● **Given entries**
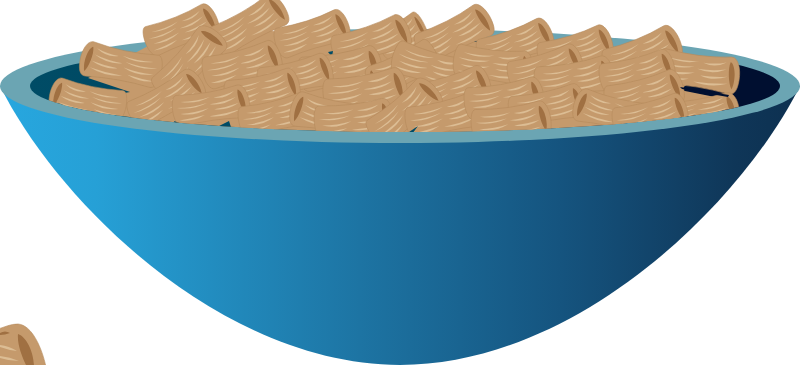
<!DOCTYPE html>
<html lang="en">
<head>
<meta charset="utf-8">
<title>Bowl of cereal</title>
<style>
:root {
  --paper: #fff;
  --rim: #6ba5b3;
  --cereal: #c59a6c;
  --cereal-edge: #b58a5c;
  --cereal-hole: #a07042;
  --cereal-ridge: #dcbd94;
  --bowl-light: #27a7df;
  --bowl-mid: #1d74a3;
  --bowl-dark: #0f3658;
  --inside-light: #004c66;
  --inside-dark: #000f30;
}
html, body { margin: 0; background: var(--paper); overflow: hidden; }
svg { display: block; width: 800px; height: 367px; }
.rim { fill: var(--rim); }
.piece-body { fill: var(--cereal); stroke: var(--cereal-edge); stroke-width: .6; }
.piece-hole { fill: var(--cereal-hole); }
.piece-ridges { fill: var(--cereal-ridge); }
.heap { fill: var(--cereal); }
.gap { fill: var(--inside-light); }
.gap-dark { fill: var(--inside-dark); }
</style>
</head>
<body>
<svg viewBox="0 0 800 367" role="img" aria-label="Blue bowl heaped with cereal pieces">
  <defs>
    <linearGradient id="bowl-shade">
      <stop offset="0" stop-color="var(--bowl-light)"/>
      <stop offset=".12" stop-color="#26a0d6"/>
      <stop offset=".45" stop-color="var(--bowl-mid)"/>
      <stop offset=".7" stop-color="#15547f"/>
      <stop offset=".92" stop-color="var(--bowl-dark)"/>
      <stop offset="1" stop-color="#0d3050"/>
    </linearGradient>
    <linearGradient id="inside-shade">
      <stop offset="0" stop-color="var(--inside-light)"/>
      <stop offset=".5" stop-color="#00405c"/>
      <stop offset=".9" stop-color="var(--inside-dark)"/>
    </linearGradient>
    <clipPath id="above-front-rim">
      <path d="M0 0H800V86H780C780 111 612 132 405 132C198 132 30 111 30 86H0Z"/>
    </clipPath>
    <clipPath id="corner"><rect y="320" width="60" height="45"/></clipPath>
    <g id="piece">
      <path class="piece-body" d="M-36 -17Q0 -13 31 -19C38 -20 42 -8 42 2C42 12 40 18 34 18Q0 14 -33 18C-39 18 -42 9 -42 0C-42 -9 -40 -17 -36 -17Z"/>
      <path class="piece-hole" d="M31 -14C36 -12 39 3 36 13C32 8 29 -7 31 -14Z"/>
      <path class="piece-ridges" d="M-32 -9Q-15 -7 0 -10Q-15 -4 -32 -9ZM4 -9Q16 -9 27 -13Q16 -5 4 -9ZM-37 -3Q-20 -1 -4 -4Q-20 2 -37 -3ZM-1 -2Q14 -2 28 -6Q14 2 -1 -2ZM-34 4Q-18 5 -3 2Q-18 9 -34 4ZM3 4Q16 4 30 1Q16 8 3 4ZM-36 11Q-22 11 -8 9Q-22 15 -36 11ZM-3 11Q14 11 31 8Q14 15 -3 11Z"/>
    </g>
  </defs>

  <path id="bowl-body" fill="url(#bowl-shade)" d="M0 86C60 206 225 365 400 365C575 365 740 206 800 86Z"/>
  <ellipse class="rim" cx="400" cy="86" rx="400" ry="57"/>
  <ellipse fill="url(#inside-shade)" cx="405" cy="86" rx="375" ry="46"/>

  <g id="cereal" clip-path="url(#above-front-rim)">
    <path class="heap" d="M88 78L150 45L260 30L400 42L520 42L650 56L690 82L680 90L730 100L700 140H110L60 105L130 92Z"/>
    <g id="back-row">
      <use href="#piece" transform="translate(181 30) rotate(-20) scale(.9)"/>
      <use href="#piece" transform="translate(249 25) rotate(-28) scale(.95)"/>
      <use href="#piece" transform="translate(402 36) rotate(-22) scale(.6 .95)"/>
      <use href="#piece" transform="translate(312 34) rotate(-16) scale(.9)"/>
      <use href="#piece" transform="translate(371 41) rotate(-17) scale(.95)"/>
      <use href="#piece" transform="translate(454 34) rotate(-25) scale(.95)"/>
      <use href="#piece" transform="translate(515 44) rotate(-18) scale(.92)"/>
      <use href="#piece" transform="translate(575 49) rotate(-15) scale(.9)"/>
      <use href="#piece" transform="translate(642 53) rotate(-20) scale(.95)"/>
      <use href="#piece" transform="translate(698 71) rotate(9)"/>
    </g>
    <path class="gap" d="M328 52L333 51L332 57Z"/>
    <g id="middle-row">
      <use href="#piece" transform="translate(121 65) rotate(10) scale(-.98 .95)"/>
      <use href="#piece" transform="translate(189 63) rotate(-46) scale(1 .95)"/>
      <use href="#piece" transform="translate(242 65) rotate(-13) scale(.95)"/>
      <use href="#piece" transform="translate(340 69) rotate(-8)"/>
      <use href="#piece" transform="translate(295 76) rotate(-12) scale(.9)"/>
      <use href="#piece" transform="translate(402 69) rotate(-28) scale(-.9 .95)"/>
      <use href="#piece" transform="translate(431 67) rotate(18) scale(.95)"/>
      <use href="#piece" transform="translate(493 65) rotate(8) scale(.95)"/>
      <use href="#piece" transform="translate(545 68) rotate(-15) scale(.9)"/>
      <use href="#piece" transform="translate(574 78) rotate(-8) scale(.95)"/>
      <use href="#piece" transform="translate(637 72) rotate(-12) scale(.9)"/>
      <use href="#piece" transform="translate(262 90) rotate(-10) scale(.9)"/>
      <use href="#piece" transform="translate(365 91) rotate(-8)"/>
      <use href="#piece" transform="translate(451 91) rotate(-15) scale(.95)"/>
    </g>
    <g id="front-row">
      <use href="#piece" transform="translate(88 100) rotate(10) scale(-.92 .9)"/>
      <use href="#piece" transform="translate(166 99) rotate(-28) scale(.95 .9)"/>
      <use href="#piece" transform="translate(211 106) rotate(-8) scale(.92 .9)"/>
      <use href="#piece" transform="translate(276 115) rotate(-12) scale(.9)"/>
      <use href="#piece" transform="translate(330 115) rotate(10) scale(-.95 .95)"/>
      <use href="#piece" transform="translate(354 119) rotate(-5) scale(.95)"/>
      <use href="#piece" transform="translate(404 112) rotate(-38) scale(.95)"/>
      <use href="#piece" transform="translate(445 116) rotate(-12) scale(.95)"/>
      <use href="#piece" transform="translate(504 99) rotate(-8) scale(.95)"/>
      <use href="#piece" transform="translate(547 106) rotate(-10) scale(.92)"/>
      <use href="#piece" transform="translate(511 122) rotate(-6) scale(.95)"/>
      <use href="#piece" transform="translate(644 94) rotate(-13) scale(.95)"/>
      <use href="#piece" transform="translate(613 112) rotate(12) scale(-.95 .9)"/>
      <use href="#piece" transform="translate(699 111) rotate(-8) scale(.95 .75)"/>
      <use href="#piece" transform="translate(650 116) rotate(-12) scale(.9)"/>
    </g>
    <g id="gaps">
      <path class="gap" d="M217 127L229 121L232 130ZM174 121L185 125L176 126ZM409 132L418 126L412 134Z"/>
      <path class="gap-dark" d="M680 87L729 95L728 97L682 89Z"/>
    </g>
  </g>

  <g id="loose-piece" clip-path="url(#corner)">
    <path class="piece-body" d="M-2 329C5 327 10 324 18 324C32 325 42 348 46 367H-2Z"/>
    <path class="piece-hole" d="M18 334C27 337 34 353 34 367H27C22 357 17 344 18 334ZM0 333Q5 330 10 333Q5 335 0 335Z"/>
    <path class="piece-ridges" d="M0 345Q9 346 17 351Q8 350 0 347ZM0 356Q10 357 19 361Q9 361 0 358Z"/>
  </g>
</svg>
</body>
</html>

● **Task brief**
Copy out the lines above with "width" in them.

● **Response to the exercise**
svg { display: block; width: 800px; height: 367px; }
.piece-body { fill: var(--cereal); stroke: var(--cereal-edge); stroke-width: .6; }
    <clipPath id="corner"><rect y="320" width="60" height="45"/></clipPath>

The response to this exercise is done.